:: WHAT IS BEING ASKED ::
Every entry should be reproduced precisely, with each picture left out.

:: DATA RECORDS ::
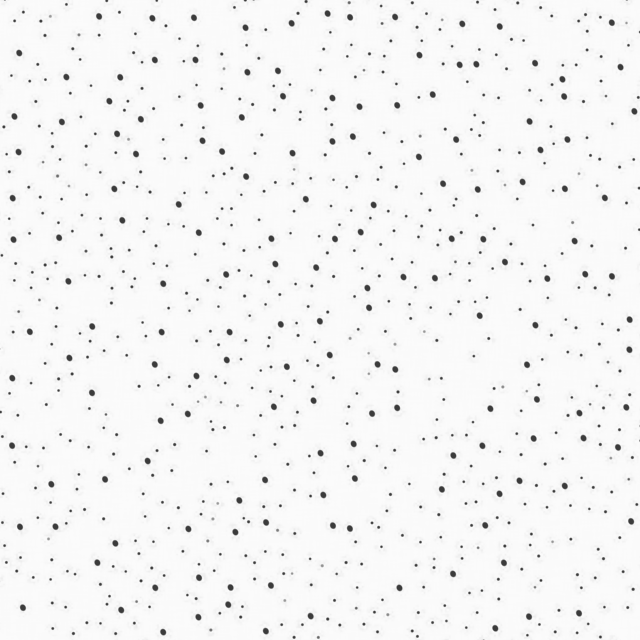
Write a Shadertoy shader that draws this pattern.

```glsl
// Scattered charcoal dots in two sizes on an off-white woven ground.
// Each size sits on its own jittered grid with random gaps; small dots keep
// clear of large ones, and a faint speckle surrounds every dot.

#define LARGE_CELLS 15.0
#define SMALL_CELLS 32.0
#define LARGE_SHARE 0.68
#define SMALL_SHARE 0.80
#define LARGE_RADIUS 0.0047
#define SMALL_RADIUS 0.0021
#define CLEARANCE 0.019
#define EDGE_SOFTNESS 0.0014
#define HALO_RADIUS 0.015
#define SPECKLE 0.055
#define WEAVE 0.008

const vec3 GROUND = vec3(0.986);
const vec3 INK = vec3(0.23);

float hash(vec2 p) {
    return fract(sin(dot(p, vec2(127.1, 311.7))) * 43758.5);
}

vec2 hash2(vec2 p) {
    return vec2(hash(p + 3.7), hash(p + 41.3));
}

float valueNoise(vec2 p) {
    vec2 i = floor(p), f = fract(p);
    f = f * f * (3.0 - 2.0 * f);
    return mix(mix(hash(i), hash(i + vec2(1, 0)), f.x),
               mix(hash(i + vec2(0, 1)), hash(i + vec2(1, 1)), f.x), f.y);
}

mat2 rotation(float a) {
    return mat2(cos(a), sin(a), -sin(a), cos(a));
}

// Distance to a dot centre, stretched a little along a falling diagonal
float dotDistance(vec2 offset) {
    return length(rotation(0.65) * offset * 1.0 * mat2(1.0)
                  * 1.0 + 0.08 * vec2(offset.y, offset.x));
}

// Distance from p to the closest large dot
float largeDistance(vec2 p) {
    vec2 home = floor(p * LARGE_CELLS);
    float nearest = 1.0;
    for (int y = -1; y <= 1; y++)
    for (int x = -1; x <= 1; x++) {
        vec2 cell = home + vec2(x, y);
        if (hash(cell + 17.0) > LARGE_SHARE) continue;
        vec2 centre = (cell + 0.5 + 0.74 * (hash2(cell) - 0.5)) / LARGE_CELLS;
        nearest = min(nearest, dotDistance(p - centre));
    }
    return nearest;
}

// Coverage of a soft-edged disc
float disc(float d, float radius, float soft) {
    return 1.0 - smoothstep(radius - soft, radius + soft, d);
}

// Ink coverage (x) and distance to the closest small dot (y)
vec2 smallDots(vec2 p, float soft) {
    mat2 turn = rotation(0.4);
    vec2 home = floor(turn * p * SMALL_CELLS);
    vec2 result = vec2(0.0, 1.0);
    for (int y = -1; y <= 1; y++)
    for (int x = -1; x <= 1; x++) {
        vec2 cell = home + vec2(x, y);
        float share = SMALL_SHARE + 0.5 * (valueNoise(cell * 0.22) - 0.5);
        if (hash(cell + 71.0) > share) continue;
        vec2 place = cell + 0.5 + 0.72 * (hash2(cell + 9.0) - 0.5);
        vec2 centre = transpose(turn) * place / SMALL_CELLS;
        if (largeDistance(centre) < CLEARANCE) continue;
        float d = length(p - centre);
        float size = SMALL_RADIUS * mix(0.85, 1.1, hash(cell + 23.0));
        float strength = mix(0.5, 1.0, smoothstep(0.0, 0.15, hash(cell + 57.0)));
        result.x = max(result.x, strength * disc(d, size, soft));
        result.y = min(result.y, d);
    }
    return result;
}

void mainImage(out vec4 fragColor, in vec2 fragCoord) {
    vec2 uv = fragCoord / iResolution.y;
    float soft = max(EDGE_SOFTNESS, 0.7 / iResolution.y);

    float large = largeDistance(uv);
    vec2 small = smallDots(uv, soft);
    float ink = max(disc(large, LARGE_RADIUS, soft), small.x);

    // Ground: fine crossed threads and speckle gathered round the dots
    float threads = valueNoise(uv * vec2(60.0, 380.0))
                  + valueNoise(uv * vec2(380.0, 60.0));
    float grain = valueNoise(uv * 300.0);
    float halo = 1.0 - smoothstep(0.006, HALO_RADIUS, min(large - 0.003, small.y));
    vec3 ground = GROUND - WEAVE * 0.5 * threads - SPECKLE * halo * grain * grain;

    fragColor = vec4(mix(ground, INK, ink), 1.0);
}
```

:: RESULT OF THE TASK ::
Write a Shadertoy shader that draws this pattern.

```glsl
// Scattered charcoal dots in two sizes on an off-white woven ground.
// Each size sits on its own jittered grid with random gaps; small dots keep
// clear of large ones, and a faint speckle surrounds every dot.

#define LARGE_CELLS 15.0
#define SMALL_CELLS 32.0
#define LARGE_SHARE 0.68
#define SMALL_SHARE 0.80
#define LARGE_RADIUS 0.0047
#define SMALL_RADIUS 0.0021
#define CLEARANCE 0.019
#define EDGE_SOFTNESS 0.0014
#define HALO_RADIUS 0.015
#define SPECKLE 0.055
#define WEAVE 0.008

const vec3 GROUND = vec3(0.986);
const vec3 INK = vec3(0.23);

float hash(vec2 p) {
    return fract(sin(dot(p, vec2(127.1, 311.7))) * 43758.5);
}

vec2 hash2(vec2 p) {
    return vec2(hash(p + 3.7), hash(p + 41.3));
}

float valueNoise(vec2 p) {
    vec2 i = floor(p), f = fract(p);
    f = f * f * (3.0 - 2.0 * f);
    return mix(mix(hash(i), hash(i + vec2(1, 0)), f.x),
               mix(hash(i + vec2(0, 1)), hash(i + vec2(1, 1)), f.x), f.y);
}

mat2 rotation(float a) {
    return mat2(cos(a), sin(a), -sin(a), cos(a));
}

// Distance to a dot centre, stretched a little along a falling diagonal
float dotDistance(vec2 offset) {
    return length(rotation(0.65) * offset * 1.0 * mat2(1.0)
                  * 1.0 + 0.08 * vec2(offset.y, offset.x));
}

// Distance from p to the closest large dot
float largeDistance(vec2 p) {
    vec2 home = floor(p * LARGE_CELLS);
    float nearest = 1.0;
    for (int y = -1; y <= 1; y++)
    for (int x = -1; x <= 1; x++) {
        vec2 cell = home + vec2(x, y);
        if (hash(cell + 17.0) > LARGE_SHARE) continue;
        vec2 centre = (cell + 0.5 + 0.74 * (hash2(cell) - 0.5)) / LARGE_CELLS;
        nearest = min(nearest, dotDistance(p - centre));
    }
    return nearest;
}

// Coverage of a soft-edged disc
float disc(float d, float radius, float soft) {
    return 1.0 - smoothstep(radius - soft, radius + soft, d);
}

// Ink coverage (x) and distance to the closest small dot (y)
vec2 smallDots(vec2 p, float soft) {
    mat2 turn = rotation(0.4);
    vec2 home = floor(turn * p * SMALL_CELLS);
    vec2 result = vec2(0.0, 1.0);
    for (int y = -1; y <= 1; y++)
    for (int x = -1; x <= 1; x++) {
        vec2 cell = home + vec2(x, y);
        float share = SMALL_SHARE + 0.5 * (valueNoise(cell * 0.22) - 0.5);
        if (hash(cell + 71.0) > share) continue;
        vec2 place = cell + 0.5 + 0.72 * (hash2(cell + 9.0) - 0.5);
        vec2 centre = transpose(turn) * place / SMALL_CELLS;
        if (largeDistance(centre) < CLEARANCE) continue;
        float d = length(p - centre);
        float size = SMALL_RADIUS * mix(0.85, 1.1, hash(cell + 23.0));
        float strength = mix(0.5, 1.0, smoothstep(0.0, 0.15, hash(cell + 57.0)));
        result.x = max(result.x, strength * disc(d, size, soft));
        result.y = min(result.y, d);
    }
    return result;
}

void mainImage(out vec4 fragColor, in vec2 fragCoord) {
    vec2 uv = fragCoord / iResolution.y;
    float soft = max(EDGE_SOFTNESS, 0.7 / iResolution.y);

    float large = largeDistance(uv);
    vec2 small = smallDots(uv, soft);
    float ink = max(disc(large, LARGE_RADIUS, soft), small.x);

    // Ground: fine crossed threads and speckle gathered round the dots
    float threads = valueNoise(uv * vec2(60.0, 380.0))
                  + valueNoise(uv * vec2(380.0, 60.0));
    float grain = valueNoise(uv * 300.0);
    float halo = 1.0 - smoothstep(0.006, HALO_RADIUS, min(large - 0.003, small.y));
    vec3 ground = GROUND - WEAVE * 0.5 * threads - SPECKLE * halo * grain * grain;

    fragColor = vec4(mix(ground, INK, ink), 1.0);
}
```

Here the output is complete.